_WHAT THE TASK ASKS_
Two lines in the data below mark the range: the one with "150L308 145L295 106H306Q312" and the one with "514L190 450L235 415L272". Return both, along with every line between them, exactly.

DATA FOR THE TASK Start Marker

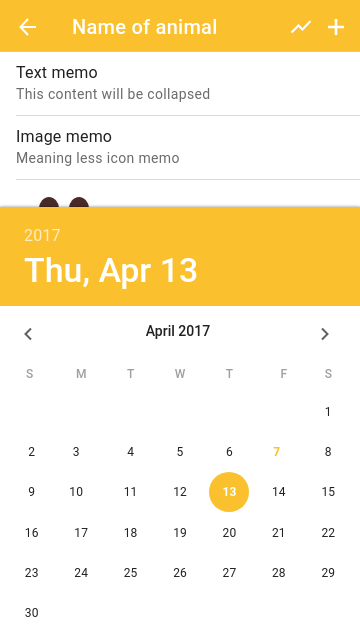
<!DOCTYPE html>
<html lang="en">
<head>
<meta charset="utf-8">
<title>Name of animal</title>
<style>
:root {
  --amber: #fbc02d;
  --white: #fff;
  --ink: #212121;
  --muted: #6b6b6b;
  --weekday: #9e9e9e;
  --rule: #d9d9d9;
  --paw: #4a2a27;
}
* { box-sizing: border-box; margin: 0; padding: 0; }
html, body { width: 360px; height: 640px; overflow: hidden; }
body { font-family: Roboto, sans-serif; color: var(--ink); background: var(--white); }
.screen { width: 360px; height: 640px; overflow: hidden; display: flex; flex-direction: column; }
svg { display: block; fill: none; }

.app-bar {
  height: 52px; flex: none; display: flex; align-items: center;
  padding: 2px 17px 0 16px; background: var(--amber); color: var(--white);
  border-bottom: 1px solid #f3c95c;
}
.app-bar h1 { flex: 1; margin-left: 32px; font-size: 20px; line-height: 24px; font-weight: 500; letter-spacing: .25px; }
.app-bar svg { stroke: var(--white); stroke-width: 2; }
.app-bar .add { margin-left: 11px; stroke-width: 2.6; }

.memos { height: 155px; flex: none; list-style: none; overflow: hidden; }
.memo { height: 64px; margin-left: 16px; padding-top: 10px; border-bottom: 1px solid var(--rule); }
.memo h2 { font-size: 16px; line-height: 21px; font-weight: 400; letter-spacing: .2px; }
.memo p { font-size: 14px; line-height: 22px; letter-spacing: .35px; color: var(--muted); }
.icon-memo { padding: 17px 0 0 39px; }

.date-picker { position: relative; flex: 1; background: var(--white); box-shadow: 0 0 3px rgba(0,0,0,.45); }
.selected-date { height: 99px; padding: 18px 24px 0; background: var(--amber); color: var(--white); }
.selected-date .year { font-size: 16px; line-height: 22px; letter-spacing: .2px; opacity: .72; }
.selected-date .day { font-size: 34px; line-height: 46px; font-weight: 500; letter-spacing: 0; }

.month { height: 52px; display: flex; align-items: center; justify-content: space-between; padding: 3px 23px 0 16px; }
.month h3 { font-size: 14px; line-height: 20px; font-weight: 500; padding: 0 0 6px 3px; }
.month svg { stroke: #616161; stroke-width: 2; }
.month .next { margin-right: 0; }

.week, .days { display: grid; grid-template-columns: repeat(7, 1fr); margin: 0 7px; text-align: center; font-size: 12px; }
.week { height: 34px; line-height: 32px; font-weight: 500; color: var(--weekday); }
.days { grid-auto-rows: 40.2px; line-height: 40px; font-weight: 400; letter-spacing: .1px; list-style: none; }
.days .first { grid-column: 7; }
.days .today { color: var(--amber); font-weight: 700; }
.days .selected { width: 40px; height: 40px; justify-self: center; border-radius: 50%; background: var(--amber); color: var(--white); font-weight: 700; }
.shift-left { position: relative; left: -5px; }
.shift-slight { position: relative; left: -2px; }
.shift-right { position: relative; left: 5px; }
</style>
</head>
<body>
<main class="screen">
  <header class="app-bar">
    <svg width="24" height="24" viewBox="0 0 24 24" role="img" aria-label="Back"><path d="M20 12H5M12 4L4.5 12L12 20"/></svg>
    <h1>Name of animal</h1>
    <svg width="24" height="24" viewBox="0 0 24 24" role="img" aria-label="Chart"><path d="M2.5 17.5L9.5 10.5L13.5 14.5L21.5 6"/></svg>
    <svg class="add" width="24" height="24" viewBox="0 0 24 24" role="img" aria-label="Add" style="margin-right:-5px"><path d="M12 4V20M4 12H20"/></svg>
  </header>

  <ul class="memos">
    <li class="memo"><h2>Text memo</h2><p>This content will be collapsed</p></li>
    <li class="memo"><h2>Image memo</h2><p>Meaning less icon memo</p></li>
    <li class="icon-memo">
      <svg width="50" height="24" viewBox="0 0 50 24" role="img" aria-label="Icon memo">
        <g fill="var(--paw)"><ellipse cx="10" cy="12" rx="10" ry="12"/><ellipse cx="40" cy="12" rx="10" ry="12"/></g>
      </svg>
    </li>
  </ul>

  <section class="date-picker">
    <div class="selected-date">
      <p class="year">2017</p>
      <p class="day">Thu, Apr 13</p>
    </div>
    <div class="month">
      <svg width="24" height="24" viewBox="0 0 24 24" role="img" aria-label="Previous month"><path d="M15 6.5L9.5 12L15 17.5"/></svg>
      <h3>April 2017</h3>
      <svg class="next" width="24" height="24" viewBox="0 0 24 24" role="img" aria-label="Next month"><path d="M9 6.5L14.5 12L9 17.5"/></svg>
    </div>
    <div class="week">
      <span class="shift-slight">S</span><span>M</span><span>T</span><span>W</span><span>T</span><span class="shift-right">F</span><span>S</span>
    </div>
    <ol class="days">
      <li class="first">1</li>
      <li>2</li><li class="shift-left">3</li><li>4</li><li>5</li><li>6</li><li class="today shift-slight">7</li><li>8</li>
      <li>9</li><li class="shift-left">10</li><li>11</li><li>12</li><li class="selected">13</li><li>14</li><li>15</li>
      <li>16</li><li>17</li><li>18</li><li>19</li><li>20</li><li>21</li><li>22</li>
      <li>23</li><li>24</li><li>25</li><li>26</li><li>27</li><li>28</li><li>29</li>
      <li>30</li>
    </ol>
  </section>
</main>
</body>
</html>
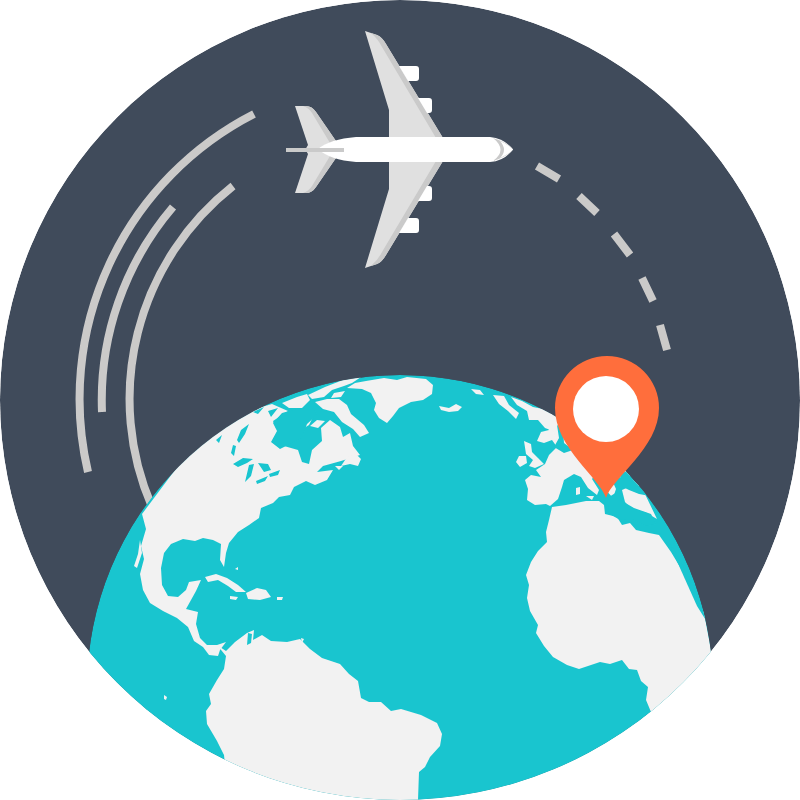
<!DOCTYPE html>
<html lang="en">
<head>
<meta charset="utf-8">
<title>Air travel</title>
<style>
:root { --page: #fff; --night: #404b5b; --sea: #19c5cf; --land: #f2f2f2; --trail: #cbcac9; --wing: #e0e0e0; --shade: #cacaca; --white: #fff; --pin: #ff6e3c; }
html, body { margin: 0; background: var(--page); overflow: hidden; }
svg { display: block; width: 800px; height: 800px; }
.night { fill: var(--night); }
.sea { fill: var(--sea); }
.land { fill: var(--land); }
.trails { fill: none; stroke: var(--trail); stroke-width: 8; }
.wing { fill: var(--wing); }
.shade { fill: var(--shade); }
.white { fill: var(--white); }
.pin { fill: var(--pin); }
</style>
</head>
<body>
<svg viewBox="0 0 800 800" role="img" aria-label="Airplane flying over the globe towards a location pin">
  <defs>
    <clipPath id="badge"><circle cx="400" cy="400" r="400"/></clipPath>
    <clipPath id="globe-edge"><circle cx="400" cy="688" r="313"/></clipPath>
    <g id="half-plane">
      <path class="wing" d="M389 150V110L365 31L377 35Q382 37 386 44L443 138V150Z"/>
      <path class="shade" d="M377 35Q382 37 386 44L443 138H436L382 47Q378 39 371 33Z"/>
      <path class="white" d="M399 66H416Q419 66 419 69V78Q419 81 416 81H408ZM418 98H429Q432 98 432 101V110Q432 113 429 113H427Z"/>
      <path class="wing" d="M305 150L308 145L295 106H306Q312 106 316 112L336 141V150Z"/>
      <path class="shade" d="M306 106Q312 106 316 112L336 141L330 143L312 113Q309 108 303 106Z"/>
    </g>
  </defs>

  <g clip-path="url(#badge)">
    <circle class="night" cx="400" cy="400" r="400"/>

    <g class="trails">
      <path d="M254 114A320 320 0 0 0 88 472"/>
      <path d="M173 207A297 297 0 0 0 102 412"/>
      <path d="M233 186A271 271 0 0 0 152 507"/>
      <path d="M537 166L559 179M579 196L597 213M614 234L630 255M642 278L653 301M660 325L667 350"/>
    </g>

    <g id="globe" clip-path="url(#globe-edge)">
      <circle class="sea" cx="400" cy="688" r="313"/>
      <g class="land">
        <path id="north-america" d="M142 514L190 450L235 415L272 404L288 411L273 421L276 428L291 424L301 414L315 413L309 425L291 436L284 446L298 450L302 462L309 464L312 450L322 441L321 428L330 420L340 427L343 437L350 433L353 446L360 455L341 461L323 466L317 472L333 470L327 480L315 485L306 481L294 487L290 495L279 497L273 503L261 508L259 518L249 525L238 532L229 543L226 553L224 567L220 560L221 544L213 540L203 538L195 541L183 539L171 544L164 553L161 568L162 585L168 596L178 597L186 590L189 582L201 580L196 591L191 600L186 609L198 612L196 624L200 638L207 645L217 645L226 642L220 650L218 656L209 655L203 647L194 641L188 627L177 618L163 611L150 603L143 590L140 574L144 559L141 546L146 529Z"/>
        <path id="baja" d="M140 540L142 553L137 568L134 566L138 554Z"/>
        <path id="south-america" d="M217 645L226 651L235 642L247 633L254 630L253 640L262 635L271 641L287 642L300 639L310 649L322 658L340 664L349 674L358 681L361 698L369 702L381 702L391 711L401 709L421 715L437 723L442 734L440 746L430 757L425 767L419 772L418 800H330L226 775L224 755L217 741L207 724L206 711L211 704L209 694L217 680L224 669L226 656Z"/>
        <path id="greenland" d="M366 381L384 378L397 380L407 377L426 379L433 385L432 394L423 400L411 402L399 408L393 416L387 423L379 418L374 410L376 403L371 393L362 389L347 388L355 383Z"/>
        <path id="iceland" d="M439 406L449 408L456 404L462 407L458 411L449 412L441 410Z"/>
        <path id="africa" d="M552 507L566 505L586 501L599 501L604 505L605 514L617 517L622 525L630 523L636 530L649 533L659 535L671 552L686 577L704 613L711 650L716 690L651 712L646 700L648 687L641 681L637 670L629 669L622 660L610 664L600 662L579 669L567 665L553 657L544 646L536 633L538 625L530 611L527 598L529 585L526 575L531 562L538 551L547 542L546 532L549 520Z"/>
        <path id="europe" d="M556 411L547 415L545 421L549 430L541 432L537 441L544 443L552 440L557 447L549 455L545 464L536 470L541 477L531 475L525 480L528 489L527 500L535 505L546 504L550 506L558 499L562 487L564 480L574 474L581 477L588 488L597 495L599 490L592 479L594 476L604 488L613 498L616 489L612 480L620 477L630 487L640 486L628 476L637 474L700 560L625 410L590 398Z"/>
        <path id="asia-minor" d="M622 490L631 486L644 492L657 519L645 512L633 511L625 502Z"/>
        <path id="scandinavia" d="M511 397L522 401L533 407L543 409L552 414L556 420L561 434L557 441L553 431L545 428L538 420L529 420L527 411L517 405Z"/>
        <path id="british-isles" d="M524 441L531 444L532 452L538 458L544 464L535 468L529 466L533 460L526 454ZM519 456L526 456L527 463L520 467L516 462Z"/>
        <path id="svalbard" d="M471 389L480 390L484 395L476 394ZM493 395L504 396L509 405L519 413L516 419L508 411L499 404Z"/>
        <path id="arctic-islands" d="M344 386L332 390L324 397L312 399L308 395L325 387L343 380L361 377L352 383ZM297 397L307 394L310 400L302 408L289 408L282 403ZM315 402L327 399L339 399L347 405L351 414L364 425L369 433L360 437L353 429L342 422L334 412L323 409ZM334 393L345 391L341 397L331 398ZM317 420L325 421L318 428L310 426Z"/>
        <path id="newfoundland" d="M347 457L356 454L361 459L358 466L350 464L341 466ZM335 466L343 466L339 470Z"/>
        <path id="caribbean" d="M205 577L216 574L227 578L238 585L246 592L236 592L228 586L218 580L208 582ZM246 593L257 588L266 590L271 597L260 600L248 599ZM230 596L238 597L236 600L230 599ZM277 597L283 597L282 600L277 600ZM235 569L238 567L238 570ZM301 638L304 639L302 643Z"/>
        <path id="galapagos" d="M164 695L167 697L166 700L164 699Z"/>
        <path id="mediterranean-islands" d="M576 488L580 487L580 494L576 495ZM586 496L594 496L592 500ZM618 507L626 509L622 511ZM640 518L647 517L644 521Z"/>
      </g>
      <g class="sea">
        <path id="great-lakes" d="M233 464L243 458L253 459L247 463L238 467ZM249 465L254 464L251 476L245 482ZM258 463L268 464L271 470L264 472ZM256 481L268 476L265 481L257 484ZM269 474L280 470L278 475L270 477Z"/>
        <path id="northern-lakes" d="M241 430L249 424L245 434L239 443L237 440ZM233 445L236 446L234 456L231 453ZM253 412L264 407L258 414ZM268 411L278 408L271 417ZM216 440L222 435L219 443Z"/>
        <path id="hudson-bay" d="M282 413L300 408L314 409L317 415L307 424L302 438L292 443L280 449L271 442L277 431L273 423Z"/>
        <path id="maracaibo" d="M248 633L252 634L251 643L247 645Z"/>
        <path id="baltic" d="M557 425L563 430L564 443L573 450L564 453L554 447L559 438Z"/>
        <path id="black-sea" d="M620 474L627 471L633 480L641 487L646 484L650 496L639 494L629 490L621 486Z"/>
        <path id="red-sea" d="M668 541L674 549L687 573L700 600L707 622L697 606L684 577Z"/>
        <path id="aegean" d="M609 497L617 492L622 501L634 508L651 514L656 524L646 526L632 519L620 520L608 513Z"/>
      </g>
    </g>
  </g>

  <g id="airplane">
    <use href="#half-plane"/>
    <use href="#half-plane" transform="matrix(1 0 0 -1 0 299)"/>
    <path class="white" d="M318 149Q330 139 356 137H490Q504 138 513 149.5Q504 161 490 162H356Q330 160 318 149Z"/>
    <path class="shade" d="M493 138Q507 142 513 149.5Q507 157 493 161Q508 150 493 138Z"/>
    <path class="white" d="M500 141Q508 144 513 149.5Q508 155 500 158Q508 150 500 141Z"/>
    <rect class="shade" x="286" y="148" width="58" height="4"/>
  </g>

  <g id="location-pin">
    <path class="pin" d="M606 498C600 478 555 448 555 408A52 52 0 0 1 659 408C659 448 612 478 606 498Z"/>
    <circle class="white" cx="606" cy="409" r="33"/>
  </g>
</svg>
</body>
</html>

DATA FOR THE TASK End Marker

_YOUR RESPONSE_
      <path class="wing" d="M305 150L308 145L295 106H306Q312 106 316 112L336 141V150Z"/>
      <path class="shade" d="M306 106Q312 106 316 112L336 141L330 143L312 113Q309 108 303 106Z"/>
    </g>
  </defs>

  <g clip-path="url(#badge)">
    <circle class="night" cx="400" cy="400" r="400"/>

    <g class="trails">
      <path d="M254 114A320 320 0 0 0 88 472"/>
      <path d="M173 207A297 297 0 0 0 102 412"/>
      <path d="M233 186A271 271 0 0 0 152 507"/>
      <path d="M537 166L559 179M579 196L597 213M614 234L630 255M642 278L653 301M660 325L667 350"/>
    </g>

    <g id="globe" clip-path="url(#globe-edge)">
      <circle class="sea" cx="400" cy="688" r="313"/>
      <g class="land">
        <path id="north-america" d="M142 514L190 450L235 415L272 404L288 411L273 421L276 428L291 424L301 414L315 413L309 425L291 436L284 446L298 450L302 462L309 464L312 450L322 441L321 428L330 420L340 427L343 437L350 433L353 446L360 455L341 461L323 466L317 472L333 470L327 480L315 485L306 481L294 487L290 495L279 497L273 503L261 508L259 518L249 525L238 532L229 543L226 553L224 567L220 560L221 544L213 540L203 538L195 541L183 539L171 544L164 553L161 568L162 585L168 596L178 597L186 590L189 582L201 580L196 591L191 600L186 609L198 612L196 624L200 638L207 645L217 645L226 642L220 650L218 656L209 655L203 647L194 641L188 627L177 618L163 611L150 603L143 590L140 574L144 559L141 546L146 529Z"/>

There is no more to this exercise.